■ YOUR ASSIGNMENT
The whole listing is to be restated, character for character.
#####
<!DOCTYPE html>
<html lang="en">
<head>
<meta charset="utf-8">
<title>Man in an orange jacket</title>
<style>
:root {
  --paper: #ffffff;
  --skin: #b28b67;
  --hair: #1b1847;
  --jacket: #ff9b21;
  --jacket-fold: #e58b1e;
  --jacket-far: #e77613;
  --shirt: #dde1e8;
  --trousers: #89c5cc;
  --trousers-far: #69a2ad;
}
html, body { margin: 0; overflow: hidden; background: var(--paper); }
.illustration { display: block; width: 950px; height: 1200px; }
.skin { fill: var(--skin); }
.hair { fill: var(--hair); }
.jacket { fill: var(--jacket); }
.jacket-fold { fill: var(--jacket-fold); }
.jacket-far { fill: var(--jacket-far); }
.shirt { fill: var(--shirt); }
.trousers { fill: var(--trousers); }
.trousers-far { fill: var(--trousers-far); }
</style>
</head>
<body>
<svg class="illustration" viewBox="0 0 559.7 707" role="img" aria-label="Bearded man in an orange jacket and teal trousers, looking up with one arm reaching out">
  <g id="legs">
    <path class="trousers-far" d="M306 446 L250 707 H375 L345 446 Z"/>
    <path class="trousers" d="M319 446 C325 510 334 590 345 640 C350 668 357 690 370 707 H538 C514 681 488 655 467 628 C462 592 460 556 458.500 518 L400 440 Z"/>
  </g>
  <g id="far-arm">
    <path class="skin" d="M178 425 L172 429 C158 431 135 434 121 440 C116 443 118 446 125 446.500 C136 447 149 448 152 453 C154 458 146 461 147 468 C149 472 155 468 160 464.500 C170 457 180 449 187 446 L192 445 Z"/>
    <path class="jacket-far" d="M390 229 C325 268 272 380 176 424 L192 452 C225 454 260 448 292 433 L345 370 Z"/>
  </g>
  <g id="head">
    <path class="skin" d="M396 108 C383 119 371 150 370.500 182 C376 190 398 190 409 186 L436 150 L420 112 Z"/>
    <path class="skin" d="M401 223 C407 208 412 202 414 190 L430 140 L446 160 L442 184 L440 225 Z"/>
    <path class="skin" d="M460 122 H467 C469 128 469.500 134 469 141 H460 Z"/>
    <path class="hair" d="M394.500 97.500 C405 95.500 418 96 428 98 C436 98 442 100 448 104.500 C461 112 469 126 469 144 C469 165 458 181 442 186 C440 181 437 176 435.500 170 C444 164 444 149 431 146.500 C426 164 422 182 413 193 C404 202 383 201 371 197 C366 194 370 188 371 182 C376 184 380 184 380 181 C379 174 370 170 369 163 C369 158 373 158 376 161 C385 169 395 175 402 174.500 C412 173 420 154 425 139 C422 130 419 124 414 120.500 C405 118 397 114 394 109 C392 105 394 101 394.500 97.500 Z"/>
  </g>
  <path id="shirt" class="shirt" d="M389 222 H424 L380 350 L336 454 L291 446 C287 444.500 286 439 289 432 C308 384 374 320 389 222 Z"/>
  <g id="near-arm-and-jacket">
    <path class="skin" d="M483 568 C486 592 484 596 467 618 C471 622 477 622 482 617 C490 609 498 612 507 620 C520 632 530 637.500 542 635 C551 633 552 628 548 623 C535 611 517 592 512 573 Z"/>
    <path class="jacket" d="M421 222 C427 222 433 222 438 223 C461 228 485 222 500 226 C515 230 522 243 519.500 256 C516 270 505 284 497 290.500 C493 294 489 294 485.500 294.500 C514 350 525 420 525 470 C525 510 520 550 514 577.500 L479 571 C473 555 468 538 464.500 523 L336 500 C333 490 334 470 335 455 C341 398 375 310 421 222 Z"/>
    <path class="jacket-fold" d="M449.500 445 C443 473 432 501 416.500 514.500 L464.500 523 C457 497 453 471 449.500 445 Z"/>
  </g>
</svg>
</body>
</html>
#####
■ RESPONSE
<!DOCTYPE html>
<html lang="en">
<head>
<meta charset="utf-8">
<title>Man in an orange jacket</title>
<style>
:root {
  --paper: #ffffff;
  --skin: #b28b67;
  --hair: #1b1847;
  --jacket: #ff9b21;
  --jacket-fold: #e58b1e;
  --jacket-far: #e77613;
  --shirt: #dde1e8;
  --trousers: #89c5cc;
  --trousers-far: #69a2ad;
}
html, body { margin: 0; overflow: hidden; background: var(--paper); }
.illustration { display: block; width: 950px; height: 1200px; }
.skin { fill: var(--skin); }
.hair { fill: var(--hair); }
.jacket { fill: var(--jacket); }
.jacket-fold { fill: var(--jacket-fold); }
.jacket-far { fill: var(--jacket-far); }
.shirt { fill: var(--shirt); }
.trousers { fill: var(--trousers); }
.trousers-far { fill: var(--trousers-far); }
</style>
</head>
<body>
<svg class="illustration" viewBox="0 0 559.7 707" role="img" aria-label="Bearded man in an orange jacket and teal trousers, looking up with one arm reaching out">
  <g id="legs">
    <path class="trousers-far" d="M306 446 L250 707 H375 L345 446 Z"/>
    <path class="trousers" d="M319 446 C325 510 334 590 345 640 C350 668 357 690 370 707 H538 C514 681 488 655 467 628 C462 592 460 556 458.500 518 L400 440 Z"/>
  </g>
  <g id="far-arm">
    <path class="skin" d="M178 425 L172 429 C158 431 135 434 121 440 C116 443 118 446 125 446.500 C136 447 149 448 152 453 C154 458 146 461 147 468 C149 472 155 468 160 464.500 C170 457 180 449 187 446 L192 445 Z"/>
    <path class="jacket-far" d="M390 229 C325 268 272 380 176 424 L192 452 C225 454 260 448 292 433 L345 370 Z"/>
  </g>
  <g id="head">
    <path class="skin" d="M396 108 C383 119 371 150 370.500 182 C376 190 398 190 409 186 L436 150 L420 112 Z"/>
    <path class="skin" d="M401 223 C407 208 412 202 414 190 L430 140 L446 160 L442 184 L440 225 Z"/>
    <path class="skin" d="M460 122 H467 C469 128 469.500 134 469 141 H460 Z"/>
    <path class="hair" d="M394.500 97.500 C405 95.500 418 96 428 98 C436 98 442 100 448 104.500 C461 112 469 126 469 144 C469 165 458 181 442 186 C440 181 437 176 435.500 170 C444 164 444 149 431 146.500 C426 164 422 182 413 193 C404 202 383 201 371 197 C366 194 370 188 371 182 C376 184 380 184 380 181 C379 174 370 170 369 163 C369 158 373 158 376 161 C385 169 395 175 402 174.500 C412 173 420 154 425 139 C422 130 419 124 414 120.500 C405 118 397 114 394 109 C392 105 394 101 394.500 97.500 Z"/>
  </g>
  <path id="shirt" class="shirt" d="M389 222 H424 L380 350 L336 454 L291 446 C287 444.500 286 439 289 432 C308 384 374 320 389 222 Z"/>
  <g id="near-arm-and-jacket">
    <path class="skin" d="M483 568 C486 592 484 596 467 618 C471 622 477 622 482 617 C490 609 498 612 507 620 C520 632 530 637.500 542 635 C551 633 552 628 548 623 C535 611 517 592 512 573 Z"/>
    <path class="jacket" d="M421 222 C427 222 433 222 438 223 C461 228 485 222 500 226 C515 230 522 243 519.500 256 C516 270 505 284 497 290.500 C493 294 489 294 485.500 294.500 C514 350 525 420 525 470 C525 510 520 550 514 577.500 L479 571 C473 555 468 538 464.500 523 L336 500 C333 490 334 470 335 455 C341 398 375 310 421 222 Z"/>
    <path class="jacket-fold" d="M449.500 445 C443 473 432 501 416.500 514.500 L464.500 523 C457 497 453 471 449.500 445 Z"/>
  </g>
</svg>
</body>
</html>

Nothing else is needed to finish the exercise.